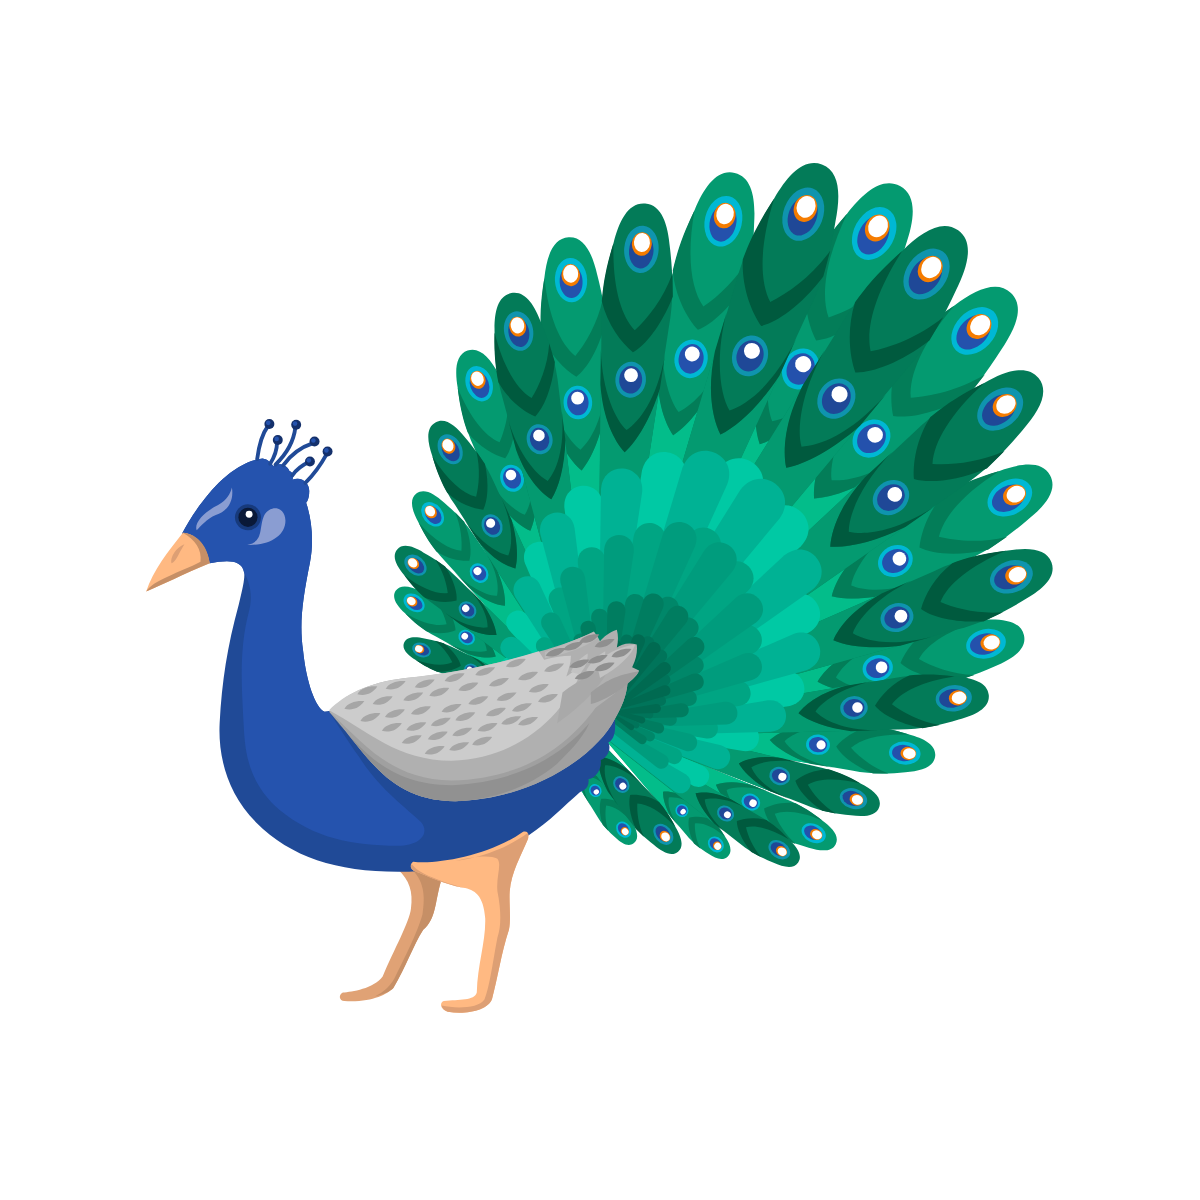
<!DOCTYPE html>
<html lang="en">
<head>
<meta charset="utf-8">
<title>Peacock illustration</title>
<style>
:root{
  --paper:#ffffff;
  --plume-light:#049a70; --plume-light-mark:#037d58; --plume-light-root:#03bd8a;
  --plume-dark:#037b58; --plume-dark-mark:#005a3e; --plume-dark-root:#049a70;
  --halo-light:#00b8d4; --halo-dark:#0f94ae;
  --iris-light:#2451ac; --iris-dark:#1f4897;
  --amber:#f57c00; --white:#ffffff;
  --blue:#2553ae; --blue-shade:#204a97; --blue-deep:#14306b; --blue-mist:#8a9dd2;
  --skin:#ffb982; --skin-shade:#dd9f74; --skin-far:#e0a275; --skin-deep:#c68f66;
  --wing:#cccccc; --wing-mid:#b0b0b0; --wing-low:#919191; --speck:#a6a6a6;
}
*{margin:0;padding:0;box-sizing:border-box}
html,body{width:1200px;height:1200px;overflow:hidden;background:var(--paper)}
.artwork{display:block;width:1200px;height:1200px}
.light{--fill:var(--plume-light);--mark:var(--plume-light-mark);--root:var(--plume-light-root);--halo:var(--halo-light);--iris:var(--iris-light)}
.dark{--fill:var(--plume-dark);--mark:var(--plume-dark-mark);--root:var(--plume-dark-root);--halo:var(--halo-dark);--iris:var(--iris-dark)}
.vane{fill:var(--fill)} .mark{fill:var(--mark)} .root{fill:var(--root)}
.halo{fill:var(--halo)} .iris{fill:var(--iris)} .amber{fill:var(--amber)} .pupil{fill:var(--white)}
.ring-a{fill:var(--ring-a)} .ring-b{fill:var(--ring-b)}
.ring-1{--ring-a:#00c9a4;--ring-b:#00b294}
.ring-2{--ring-a:#00a583;--ring-b:#009c7d}
.ring-3{--ring-a:#008769;--ring-b:#007d60}
.ring-4{--ring-a:#00745a;--ring-b:#006a51}
.blue{fill:var(--blue)} .blue-shade{fill:var(--blue-shade)} .blue-mist{fill:var(--blue-mist)} .blue-deep{fill:var(--blue-deep)}
.skin{fill:var(--skin)} .skin-shade{fill:var(--skin-shade)} .skin-far{fill:var(--skin-far)} .skin-deep{fill:var(--skin-deep)}
.wing{fill:var(--wing)} .wing-mid{fill:var(--wing-mid)} .wing-low{fill:var(--wing-low)} .specks{fill:var(--speck)}
.crest-stems{fill:none;stroke:var(--blue-shade);stroke-width:5;stroke-linecap:round}
</style>
</head>
<body>
<svg class="artwork" viewBox="0 0 1568 1568" role="img" aria-label="Peacock with its tail fanned open">
<defs>
  <g id="plume">
    <path class="vane" d="M0 0C22 0 32 25 37 55C43 85 48 120 44 160L10 640H-10L-44 160C-48 120-43 85-37 55C-32 25-22 0 0 0Z"/>
    <path class="root" d="M-39 235C-32 285-15 312 0 326C15 310 30 280 39 235L10 640H-10Z"/>
    <path class="mark" d="M-37 55C-45 90-46 112-46 132C-36 162-16 184 0 195C15 185 34 158 46 118L43 88C34 122 15 150 0 166C-20 148-34 110-37 55Z"/>
    <path class="mark" d="M-42 195C-36 250-15 285 0 297C15 285 36 255 42 195L39 240C30 280 15 310 0 326C-15 312-32 285-39 240Z"/>
    <ellipse class="halo" cy="60" rx="22.500" ry="31"/>
    <ellipse class="iris" cy="62" rx="16" ry="23"/>
    <ellipse class="amber" cy="53" rx="13" ry="15.500"/>
    <ellipse class="pupil" cy="51" rx="10.500" ry="12.500"/>
    <ellipse class="halo" cy="231" rx="20" ry="23.500"/>
    <ellipse class="iris" cy="231" rx="15" ry="18"/>
    <circle class="pupil" cy="225" r="9"/>
  </g>
  <path id="covert" d="M-27 376C-27 338 27 338 27 376L9 640H-9Z"/>
  <g id="covert-ring">
    <g class="ring-a">
      <use href="#covert" transform="translate(517 772) rotate(-56.700) scale(.48)"/>
      <use href="#covert" transform="translate(544 645) rotate(-38.300) scale(.573)"/>
      <use href="#covert" transform="translate(611 458) rotate(-19.200) scale(.765)"/>
      <use href="#covert" transform="translate(743 310) rotate(-3.200) scale(.936)"/>
      <use href="#covert" transform="translate(960 226) rotate(13.200) scale(1.08)"/>
      <use href="#covert" transform="translate(1176 243) rotate(28.500) scale(1.178)"/>
      <use href="#covert" transform="translate(1321 383) rotate(43.800) scale(1.14)"/>
      <use href="#covert" transform="translate(1372 621) rotate(61)"/>
      <use href="#covert" transform="translate(1338 830) rotate(77.300) scale(.848)"/>
      <use href="#covert" transform="translate(1222 988) rotate(95.600) scale(.666)"/>
      <use href="#covert" transform="translate(1092 1103) rotate(116.400) scale(.536)"/>
    </g>
    <g class="ring-b">
      <use href="#covert" transform="translate(528 840) rotate(-68) scale(.41)"/>
      <use href="#covert" transform="translate(519 718) rotate(-49.300) scale(.525)"/>
      <use href="#covert" transform="translate(569 552) rotate(-28.700) scale(.667)"/>
      <use href="#covert" transform="translate(668 383) rotate(-11) scale(.842)"/>
      <use href="#covert" transform="translate(843 266) rotate(4.700)"/>
      <use href="#covert" transform="translate(1074 215) rotate(20.600) scale(1.156)"/>
      <use href="#covert" transform="translate(1252 301) rotate(35.900) scale(1.175)"/>
      <use href="#covert" transform="translate(1357 494) rotate(51) scale(1.074)"/>
      <use href="#covert" transform="translate(1374 735) rotate(70.400) scale(.928)"/>
      <use href="#covert" transform="translate(1292 908) rotate(84.500) scale(.766)"/>
      <use href="#covert" transform="translate(1149 1054) rotate(107.100) scale(.589)"/>
      <use href="#covert" transform="translate(1043 1127) rotate(124) scale(.496)"/>
    </g>
  </g>
  <path id="speck" d="M-13 4C-9-4 3-7 13-6C7 3-3 7-13 4Z"/>
  <g id="crest-bead"><circle class="blue-deep" r="6.500"/><circle class="blue" cx="-1.500" cy="-1.500" r="3"/></g>
</defs>

<g id="tail-fan">
  <g class="light">
    <use href="#plume" transform="translate(517 772) rotate(-56.700) scale(.48)"/>
    <use href="#plume" transform="translate(544 645) rotate(-38.300) scale(.573)"/>
    <use href="#plume" transform="translate(611 458) rotate(-19.200) scale(.765)"/>
    <use href="#plume" transform="translate(743 310) rotate(-3.200) scale(.936)"/>
    <use href="#plume" transform="translate(960 226) rotate(13.200) scale(1.08)"/>
    <use href="#plume" transform="translate(1176 243) rotate(28.500) scale(1.178)"/>
    <use href="#plume" transform="translate(1321 383) rotate(43.800) scale(1.14)"/>
    <use href="#plume" transform="translate(1372 621) rotate(61)"/>
    <use href="#plume" transform="translate(1338 830) rotate(77.300) scale(.848)"/>
    <use href="#plume" transform="translate(1222 988) rotate(95.600) scale(.666)"/>
    <use href="#plume" transform="translate(1092 1103) rotate(116.400) scale(.536)"/>
    <use href="#plume" transform="translate(951 1119) rotate(135) scale(.42 .367)"/>
    <use href="#plume" transform="translate(828 1102) rotate(144) scale(.4 .369)"/>
  </g>
  <g class="dark">
    <use href="#plume" transform="translate(528 840) rotate(-68) scale(.41)"/>
    <use href="#plume" transform="translate(519 718) rotate(-49.300) scale(.525)"/>
    <use href="#plume" transform="translate(569 552) rotate(-28.700) scale(.667)"/>
    <use href="#plume" transform="translate(668 383) rotate(-11) scale(.842)"/>
    <use href="#plume" transform="translate(843 266) rotate(4.700)"/>
    <use href="#plume" transform="translate(1074 215) rotate(20.600) scale(1.156)"/>
    <use href="#plume" transform="translate(1357 494) rotate(51) scale(1.074)"/>
    <use href="#plume" transform="translate(1252 301) rotate(35.900) scale(1.175)"/>
    <use href="#plume" transform="translate(1374 735) rotate(70.400) scale(.928)"/>
    <use href="#plume" transform="translate(1292 908) rotate(84.500) scale(.766)"/>
    <use href="#plume" transform="translate(1149 1054) rotate(107.100) scale(.589)"/>
    <use href="#plume" transform="translate(1043 1127) rotate(124) scale(.496)"/>
    <use href="#plume" transform="translate(886 1113) rotate(139.900) scale(.498)"/>
  </g>
  <use class="ring-1" href="#covert-ring"/>
  <use class="ring-2" href="#covert-ring" transform="translate(800 922) scale(.72) translate(-800 -922)"/>
  <use class="ring-3" href="#covert-ring" transform="translate(800 922) scale(.44) translate(-800 -922)"/>
  <use class="ring-4" href="#covert-ring" transform="translate(800 922) scale(.28) translate(-800 -922)"/>
</g>

<g id="far-leg">
  <path class="skin-far" d="M520 1136C535 1150 540 1165 537 1187C535 1205 515 1240 500 1276C488 1292 460 1296 448 1297C442 1300 443 1308 450 1308C485 1310 505 1300 514 1291C530 1265 540 1235 553 1215C570 1200 568 1180 576 1152L560 1130Z"/>
  <path class="skin-deep" d="M536 1134C554 1150 556 1170 552 1195C545 1220 527 1255 518 1273C512 1288 500 1297 490 1302C503 1299 510 1295 514 1291C530 1265 540 1235 553 1215C570 1200 568 1180 576 1152L560 1130Z"/>
</g>

<g id="body">
  <path class="blue-shade" d="M238 697C255 665 295 605 343 599C350 600 355 605 357 609C365 604 375 608 378 615C385 618 383 625 382 627C395 622 405 632 404 643C404 650 402 655 400 657C408 680 410 710 405 735C395 785 391 815 396 850C400 890 412 925 424 930L600 900L803 935C804 945 806 965 795 970C800 982 790 992 785 993C787 1008 775 1018 769 1018C770 1028 765 1032 758 1035C735 1055 720 1072 690 1092C650 1125 580 1140 520 1139C440 1139 380 1120 335 1075C295 1035 285 985 287 945C290 890 297 845 312 790C318 765 320 755 319 748C316 730 295 732 274 736Z"/>
  <path class="blue" d="M238 697C255 665 295 605 343 599C350 600 355 605 357 609C365 604 375 608 378 615C385 618 383 625 382 627C395 622 405 632 404 643C404 650 402 655 400 657C408 680 410 710 405 735C395 785 391 815 396 850C400 890 412 925 424 930L430 930C440 945 452 965 470 990C495 1030 530 1055 550 1074C562 1088 550 1105 520 1105C460 1105 410 1095 365 1058C322 1020 320 980 318 940C316 900 312 850 325 800C329 785 330 768 319 748C316 730 295 732 274 736Z"/>
</g>

<g id="near-leg">
  <path class="skin" d="M540 1126C570 1130 640 1118 683 1087C690 1085 692 1091 690 1096C680 1120 668 1140 666 1165C665 1180 668 1200 665 1215C655 1245 650 1280 643 1305C638 1320 610 1326 585 1322C575 1319 574 1310 580 1308C600 1306 620 1308 623 1297C624 1260 635 1230 634 1200C632 1170 620 1162 605 1160C580 1155 560 1145 541 1138C535 1134 536 1128 540 1126Z"/>
  <path class="skin-shade" d="M690 1088C660 1110 625 1121 595 1125C620 1119 640 1117 650 1122C656 1130 648 1145 650 1165C655 1190 655 1210 650 1225C645 1250 640 1290 633 1306C625 1318 595 1318 577 1314C578 1318 581 1321 585 1322C610 1326 638 1320 643 1305C650 1280 655 1245 665 1215C668 1200 665 1180 666 1165C668 1140 680 1120 690 1096Z"/>
  <path class="skin-shade" d="M538 1129C545 1140 570 1150 605 1160C580 1155 560 1145 541 1138C536 1135 536 1132 538 1129Z"/>
</g>

<g id="wing">
  <path class="wing-mid" d="M430 930C480 985 505 1046 595 1047C700 1044 780 985 803 940C812 925 819 908 820 892C828 888 834 880 835 876L826 872C832 860 833 850 832 842C820 839 812 842 806 846C808 838 808 830 806 823C796 826 788 833 784 838L781 832L776 825C750 838 725 845 706 851C650 868 590 880 530 886C480 892 450 908 430 930Z"/>
  <path d="M432 931C478 975 512 1018 590 1020C690 1017 745 970 778 925C795 912 812 900 820 892C819 908 812 925 803 940C780 985 700 1044 595 1047C505 1046 480 985 432 931Z" fill="#a0a0a0"/>
  <path class="wing-low" d="M430 930C475 985 510 1025 590 1026C680 1022 735 985 770 945C760 968 740 985 728 998C690 1030 640 1046 595 1047C505 1046 480 985 430 930Z"/>
  <path class="wing" d="M430 928C450 908 480 892 530 886C590 880 650 868 704 851L711 862C724 859 735 857 746 857C746 867 743 875 740 884C747 880 754 873 762 871C742 930 680 992 590 994C520 994 480 955 430 928Z"/>
  <path d="M735 905C755 888 780 880 800 862C795 885 765 920 728 945Z" fill="#a9a9a9"/>
  <path d="M746 878C750 868 758 860 768 854C768 866 764 874 757 881ZM766 876C772 866 780 857 791 851C791 863 783 873 772 879ZM780 868C790 855 806 846 830 842C826 856 808 872 784 886Z" fill="#c2c2c2"/>
  <path d="M772 905C790 890 805 882 835 877C825 892 800 912 772 920Z" fill="#9c9c9c"/>
  <path d="M712 852L776 826L781 834C760 848 735 856 712 860Z" fill="#bababa"/>
  <g class="specks">
    <use href="#speck" x="480" y="903"/><use href="#speck" x="517" y="896"/><use href="#speck" x="555" y="894"/><use href="#speck" x="594" y="886"/><use href="#speck" x="634" y="878"/><use href="#speck" x="674" y="867"/>
    <use href="#speck" x="463" y="922"/><use href="#speck" x="500" y="916"/><use href="#speck" x="540" y="911"/><use href="#speck" x="574" y="905"/><use href="#speck" x="612" y="898"/><use href="#speck" x="652" y="892"/><use href="#speck" x="690" y="884"/><use href="#speck" x="724" y="873"/>
    <use href="#speck" x="484" y="938"/><use href="#speck" x="516" y="933"/><use href="#speck" x="550" y="929"/><use href="#speck" x="590" y="926"/><use href="#speck" x="625" y="916"/><use href="#speck" x="662" y="911"/><use href="#speck" x="704" y="900"/>
    <use href="#speck" x="512" y="951"/><use href="#speck" x="544" y="950"/><use href="#speck" x="576" y="944"/><use href="#speck" x="608" y="937"/><use href="#speck" x="648" y="931"/><use href="#speck" x="682" y="925"/><use href="#speck" x="716" y="913"/>
    <use href="#speck" x="538" y="967"/><use href="#speck" x="572" y="962"/><use href="#speck" x="604" y="957"/><use href="#speck" x="637" y="951"/><use href="#speck" x="668" y="942"/>
    <use href="#speck" x="568" y="981"/><use href="#speck" x="600" y="976"/><use href="#speck" x="630" y="969"/><use href="#speck" x="690" y="943"/>
  </g>
  <g fill="#8f8f8f">
    <use href="#speck" x="726" y="853"/><use href="#speck" x="749" y="845"/><use href="#speck" x="770" y="835"/>
    <use href="#speck" x="790" y="841"/><use href="#speck" x="757" y="868"/><use href="#speck" x="781" y="862"/>
    <use href="#speck" x="764" y="883"/><use href="#speck" x="790" y="872"/><use href="#speck" x="812" y="854"/>
  </g>
</g>

<g id="head">
  <path class="crest-stems" d="M336 600Q340 570 350 557M353 606Q362 592 362 578M360 607Q383 585 386 558M370 608Q385 587 409 579M382 621Q390 610 403 604M399 631Q415 615 427 593"/>
  <use href="#crest-bead" x="352" y="554"/><use href="#crest-bead" x="387" y="555"/><use href="#crest-bead" x="363" y="575"/>
  <use href="#crest-bead" x="411" y="577"/><use href="#crest-bead" x="405" y="603"/><use href="#crest-bead" x="428" y="590"/>
  <path class="skin" d="M239 696C255 697 270 712 274 736C240 750 210 765 191 773C200 745 220 720 239 696Z"/>
  <path class="skin-deep" d="M239 696C258 697 272 715 274 736C240 750 210 765 191 773C200 758 235 748 262 734C264 718 255 705 239 696Z"/>
  <path class="skin-shade" d="M241 711C230 715 222 728 224 736C230 734 234 722 241 711Z"/>
  <path class="blue-mist" d="M257 693C253 683 268 668 285 660C297 653 301 645 303 637C306 655 297 668 282 673C270 678 262 688 257 693Z"/>
  <path class="blue-mist" d="M323 712C345 708 338 690 345 674C352 660 372 660 373 680C373 700 352 713 323 712Z"/>
  <circle cx="324" cy="676" r="17" fill="#173a7c"/>
  <circle cx="324" cy="676" r="12.500" fill="#0a1938"/>
  <circle class="pupil" cx="325.500" cy="672" r="4.500"/>
</g>
</svg>
</body>
</html>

++++++++++

THE PROBLEM - Look for the word "tail" in the data, then return every line that contains it.

SOLUTION TO THIS TASK -
<svg class="artwork" viewBox="0 0 1568 1568" role="img" aria-label="Peacock with its tail fanned open">
<g id="tail-fan">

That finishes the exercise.